“As a country that was forsaken at the most critical moments of its fight against terrorism and unable to acquire any of the products it needed while its borders were under threat, we were compelled to take steps to meet our own needs quickly,” he said.
The value of defence projects has risen from $5.4bn in 2002 to $55.8bn last year, according to the government’s Defence Industries Directorate, while defence and aerospace exports rose from $248m to $3.1bn between 2002 and 2019.
This growth has been driven by a desire to be “independent of foreign countries and foreign policies”, according to Gurkan Cetin, who leads the robotics and autonomous systems project at Havelsan.
“Turkey has experienced some trouble getting some weapon systems and components in the past and this made us leap forward to provide what we need ourselves,” he told Al Jazeera.

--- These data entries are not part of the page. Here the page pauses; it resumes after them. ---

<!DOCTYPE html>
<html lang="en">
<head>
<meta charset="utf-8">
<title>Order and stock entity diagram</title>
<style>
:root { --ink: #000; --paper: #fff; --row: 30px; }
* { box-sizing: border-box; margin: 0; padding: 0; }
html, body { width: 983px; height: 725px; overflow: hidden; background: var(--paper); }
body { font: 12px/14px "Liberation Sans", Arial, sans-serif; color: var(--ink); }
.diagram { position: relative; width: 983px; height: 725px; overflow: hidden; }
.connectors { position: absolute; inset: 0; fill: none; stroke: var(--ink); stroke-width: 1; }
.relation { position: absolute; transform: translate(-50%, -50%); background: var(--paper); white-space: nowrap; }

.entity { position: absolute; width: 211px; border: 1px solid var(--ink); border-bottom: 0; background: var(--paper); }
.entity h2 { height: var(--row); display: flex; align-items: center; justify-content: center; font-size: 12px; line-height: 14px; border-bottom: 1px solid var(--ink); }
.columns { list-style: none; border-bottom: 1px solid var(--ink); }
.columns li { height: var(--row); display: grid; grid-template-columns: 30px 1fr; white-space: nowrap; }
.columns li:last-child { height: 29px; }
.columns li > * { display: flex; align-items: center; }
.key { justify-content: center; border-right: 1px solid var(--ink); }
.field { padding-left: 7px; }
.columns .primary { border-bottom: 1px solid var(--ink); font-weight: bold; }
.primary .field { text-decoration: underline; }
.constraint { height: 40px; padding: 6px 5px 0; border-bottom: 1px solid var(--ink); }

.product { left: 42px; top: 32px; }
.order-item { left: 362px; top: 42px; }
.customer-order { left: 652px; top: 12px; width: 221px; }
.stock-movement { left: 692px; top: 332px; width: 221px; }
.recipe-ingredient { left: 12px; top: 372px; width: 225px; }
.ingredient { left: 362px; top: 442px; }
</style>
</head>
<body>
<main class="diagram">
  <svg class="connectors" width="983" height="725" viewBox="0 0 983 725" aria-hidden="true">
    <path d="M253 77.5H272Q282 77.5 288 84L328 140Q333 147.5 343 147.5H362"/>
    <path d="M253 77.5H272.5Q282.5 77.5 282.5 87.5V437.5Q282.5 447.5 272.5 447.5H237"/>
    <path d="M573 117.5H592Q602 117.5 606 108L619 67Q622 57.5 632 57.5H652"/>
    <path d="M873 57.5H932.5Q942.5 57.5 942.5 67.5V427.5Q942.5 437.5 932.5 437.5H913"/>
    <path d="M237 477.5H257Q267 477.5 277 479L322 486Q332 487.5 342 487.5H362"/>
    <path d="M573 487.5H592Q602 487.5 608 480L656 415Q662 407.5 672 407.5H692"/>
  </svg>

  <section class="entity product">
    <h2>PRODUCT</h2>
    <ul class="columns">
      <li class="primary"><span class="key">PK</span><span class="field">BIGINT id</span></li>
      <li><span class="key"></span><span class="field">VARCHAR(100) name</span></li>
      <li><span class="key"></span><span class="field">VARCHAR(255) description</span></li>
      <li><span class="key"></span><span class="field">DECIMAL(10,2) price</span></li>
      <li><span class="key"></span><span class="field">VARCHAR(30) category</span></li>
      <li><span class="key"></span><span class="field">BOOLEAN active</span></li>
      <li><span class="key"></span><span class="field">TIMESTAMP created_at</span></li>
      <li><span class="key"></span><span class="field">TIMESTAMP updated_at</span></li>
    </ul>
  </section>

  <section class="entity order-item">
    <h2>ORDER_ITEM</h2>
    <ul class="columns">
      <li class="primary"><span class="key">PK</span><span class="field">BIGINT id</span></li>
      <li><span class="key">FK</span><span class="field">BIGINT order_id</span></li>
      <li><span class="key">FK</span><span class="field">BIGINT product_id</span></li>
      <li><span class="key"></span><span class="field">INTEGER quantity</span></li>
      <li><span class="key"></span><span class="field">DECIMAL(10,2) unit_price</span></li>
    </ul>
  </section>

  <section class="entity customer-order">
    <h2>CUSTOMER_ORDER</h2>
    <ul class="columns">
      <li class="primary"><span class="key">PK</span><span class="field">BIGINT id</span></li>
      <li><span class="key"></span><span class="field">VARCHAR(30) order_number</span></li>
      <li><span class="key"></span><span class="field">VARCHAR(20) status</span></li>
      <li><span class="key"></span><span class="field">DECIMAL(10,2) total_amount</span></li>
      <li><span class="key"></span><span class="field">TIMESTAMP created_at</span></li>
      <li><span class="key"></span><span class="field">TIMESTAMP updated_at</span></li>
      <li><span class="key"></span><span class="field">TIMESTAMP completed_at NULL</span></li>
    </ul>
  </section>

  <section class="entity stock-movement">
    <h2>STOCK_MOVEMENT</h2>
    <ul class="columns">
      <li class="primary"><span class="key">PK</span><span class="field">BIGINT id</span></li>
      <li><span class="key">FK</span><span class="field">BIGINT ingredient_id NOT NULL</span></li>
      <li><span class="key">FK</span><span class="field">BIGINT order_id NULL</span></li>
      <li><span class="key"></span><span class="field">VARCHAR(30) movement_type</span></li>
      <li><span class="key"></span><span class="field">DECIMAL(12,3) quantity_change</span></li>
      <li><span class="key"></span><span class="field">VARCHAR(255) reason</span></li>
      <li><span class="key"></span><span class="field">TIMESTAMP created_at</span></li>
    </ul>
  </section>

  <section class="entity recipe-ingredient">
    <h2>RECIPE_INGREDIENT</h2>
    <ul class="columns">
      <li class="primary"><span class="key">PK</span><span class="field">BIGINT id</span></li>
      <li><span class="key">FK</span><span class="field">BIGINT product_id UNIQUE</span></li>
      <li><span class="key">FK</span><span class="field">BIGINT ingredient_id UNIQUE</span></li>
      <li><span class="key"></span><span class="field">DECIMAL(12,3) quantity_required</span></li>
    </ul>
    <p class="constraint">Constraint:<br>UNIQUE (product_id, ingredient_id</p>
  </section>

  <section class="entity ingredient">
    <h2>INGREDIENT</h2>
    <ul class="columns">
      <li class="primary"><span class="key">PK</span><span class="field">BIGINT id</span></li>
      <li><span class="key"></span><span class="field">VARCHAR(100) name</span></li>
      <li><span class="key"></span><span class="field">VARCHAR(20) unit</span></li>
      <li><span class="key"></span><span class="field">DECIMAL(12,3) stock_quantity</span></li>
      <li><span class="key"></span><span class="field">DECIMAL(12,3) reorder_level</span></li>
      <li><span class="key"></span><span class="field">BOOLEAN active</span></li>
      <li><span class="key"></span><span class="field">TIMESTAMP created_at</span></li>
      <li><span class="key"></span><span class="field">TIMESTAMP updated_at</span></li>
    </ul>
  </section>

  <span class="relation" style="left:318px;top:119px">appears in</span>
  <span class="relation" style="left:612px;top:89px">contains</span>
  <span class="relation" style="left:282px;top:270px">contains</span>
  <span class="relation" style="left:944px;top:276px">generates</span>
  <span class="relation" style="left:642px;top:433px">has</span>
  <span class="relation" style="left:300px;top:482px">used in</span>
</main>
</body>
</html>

The US, a leading supplier of Turkish weaponry, imposed an arms embargo following Turkey’s 1974 invasion of Cyprus and more recently several NATO countries blocked defence sales after Turkey launched an operation against Kurdish fighters in northeast Syria in 2019.
The expansion in the defence sector’s financial muscle has been accompanied by a growing sense of pride in the proven effectiveness of Turkish weapons systems in Syria, Libya and Nagorno-Karabakh.
“Many Turkish weapons systems have been tested in combat, which is important because it shows what they can do in the field,” said Zengin.
Turkey’s aerial drone project, in particular, has caught the eyes of the world, with Qatar, Ukraine, Morocco, Azerbaijan, Tunisia and fellow NATO member Poland ordering armed UAVs (unmanned aerial vehicles) with a proven track record against Russian-made armour and air defence systems.
Defence analyst Arda Mevlutoglu pointed to the “unprecedented” use of drones in coordination with artillery, manned combat aircraft and electronic assets in recent conflicts.
Missile-laden drones were “extremely effective” against tanks, artillery and fixed positions with the added psychological advantage of publishing images of drone strikes on social media, he added.
All this adds to Turkey’s sense of growing self-confidence in the realm of war.
“We aren’t trying to sell anything here today,” one employee manning the Turkish Aerospace exhibit said. “We’re just here to show the world what we can do.”